Personality traits are attributes of a person that are reasonably characteristic of the person, enduring over time, and relatively consistent across situations. Our patterns of thinking, feeling, and behaving emerge from these “default settings.”
Psychological researchers (e.g., Costa & McCrae, 2010) have identified five primary personality traits that do a good job of describing an individual comprehensively. However, each of these “Big-5” traits can be broken down into sub-traits to allow for more granularity in describing a given individual. Sub-traits within a particular Big-5 domain, known as facets, frequently correlate with one another, but not always. For example, most people who are high in self-consciousness also tend to be high in anxiety, but this is not true for 100% of people.
This article examines the six facets within the Conscientiousness domain: competence, orderliness, dutifulness, achievement striving, self-discipline, and deliberate decision-making.
An individual who is high in competence feels capable, effective, and well-prepared to deal with life. Low scorers have a lower opinion of their abilities and frequently feel unprepared and inept.
High scorers on this scale are neat, tidy, and well-organized. Low scorers have difficulty getting organized and describe themselves as unmethodical.
Dutiful individuals adhere strictly to their ethical principles and carefully fulfill their moral obligations as they understand them. Low scorers are more casual about such matters and may present as somewhat undependable or unreliable.
C4: Achievement Striving
Individuals who score high on this facet maintain high aspirations for themselves and work hard to achieve their goals. They are diligent and purposeful and have a sense of direction in life. Very high scorers, however, run the risk of becoming workaholics. Low scorers are lackadaisical and perhaps even lazy. They are not driven to succeed. They lack ambition and may seem aimless, but they are often perfectly content with their low levels of achievement.
Self-discipline refers to motivation — an individual’s ability to begin tasks and carry them through to completion, despite boredom or other distractions. High scorers can motivate themselves to start and finish their work. Low scorers procrastinate, and are also easily discouraged and quick to quit. People with low levels of self-discipline may know what they should do, but cannot force themselves to do it.

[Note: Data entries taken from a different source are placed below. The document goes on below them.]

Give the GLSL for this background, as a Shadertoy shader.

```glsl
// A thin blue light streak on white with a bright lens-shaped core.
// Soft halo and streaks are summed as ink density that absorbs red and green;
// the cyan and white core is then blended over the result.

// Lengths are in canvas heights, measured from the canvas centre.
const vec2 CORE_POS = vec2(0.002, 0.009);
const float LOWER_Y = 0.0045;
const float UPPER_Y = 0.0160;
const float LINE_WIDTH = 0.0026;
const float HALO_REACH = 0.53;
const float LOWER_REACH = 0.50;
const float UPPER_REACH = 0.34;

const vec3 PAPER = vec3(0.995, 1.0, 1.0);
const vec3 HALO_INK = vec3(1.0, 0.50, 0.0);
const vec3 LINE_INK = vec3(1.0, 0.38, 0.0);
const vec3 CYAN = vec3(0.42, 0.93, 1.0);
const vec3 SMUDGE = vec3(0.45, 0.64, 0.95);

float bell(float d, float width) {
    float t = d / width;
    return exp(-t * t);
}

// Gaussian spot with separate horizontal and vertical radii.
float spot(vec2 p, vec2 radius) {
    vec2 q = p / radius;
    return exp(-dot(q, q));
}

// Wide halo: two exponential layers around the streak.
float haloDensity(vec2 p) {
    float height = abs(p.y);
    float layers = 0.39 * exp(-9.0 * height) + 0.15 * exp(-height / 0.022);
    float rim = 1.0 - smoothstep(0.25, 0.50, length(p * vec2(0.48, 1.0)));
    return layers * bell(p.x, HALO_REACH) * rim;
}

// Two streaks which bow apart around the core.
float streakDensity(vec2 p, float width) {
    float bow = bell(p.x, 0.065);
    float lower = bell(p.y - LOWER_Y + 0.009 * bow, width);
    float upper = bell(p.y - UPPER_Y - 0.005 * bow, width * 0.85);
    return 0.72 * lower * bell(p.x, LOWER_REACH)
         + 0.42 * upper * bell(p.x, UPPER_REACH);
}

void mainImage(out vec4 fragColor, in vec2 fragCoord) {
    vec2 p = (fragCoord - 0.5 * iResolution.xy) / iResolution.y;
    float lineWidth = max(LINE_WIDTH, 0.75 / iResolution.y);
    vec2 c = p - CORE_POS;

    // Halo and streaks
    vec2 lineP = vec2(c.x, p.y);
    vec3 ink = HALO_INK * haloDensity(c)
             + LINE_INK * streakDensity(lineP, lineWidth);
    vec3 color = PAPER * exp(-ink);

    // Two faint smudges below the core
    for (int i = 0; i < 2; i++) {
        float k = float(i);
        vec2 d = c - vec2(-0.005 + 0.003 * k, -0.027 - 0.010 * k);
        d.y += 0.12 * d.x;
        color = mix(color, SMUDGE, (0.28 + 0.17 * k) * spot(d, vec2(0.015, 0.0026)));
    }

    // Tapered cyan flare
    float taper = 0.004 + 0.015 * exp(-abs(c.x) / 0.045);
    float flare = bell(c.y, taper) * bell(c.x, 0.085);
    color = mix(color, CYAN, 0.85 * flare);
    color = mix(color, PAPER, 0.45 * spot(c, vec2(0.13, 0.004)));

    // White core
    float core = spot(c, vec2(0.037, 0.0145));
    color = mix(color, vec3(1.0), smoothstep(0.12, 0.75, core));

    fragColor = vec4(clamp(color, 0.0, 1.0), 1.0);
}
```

The final facet of conscientiousness is deliberation — the tendency to think carefully before acting. High scorers on this facet are cautious in their decision-making. Low scorers are hasty and often speak or act without considering the consequences.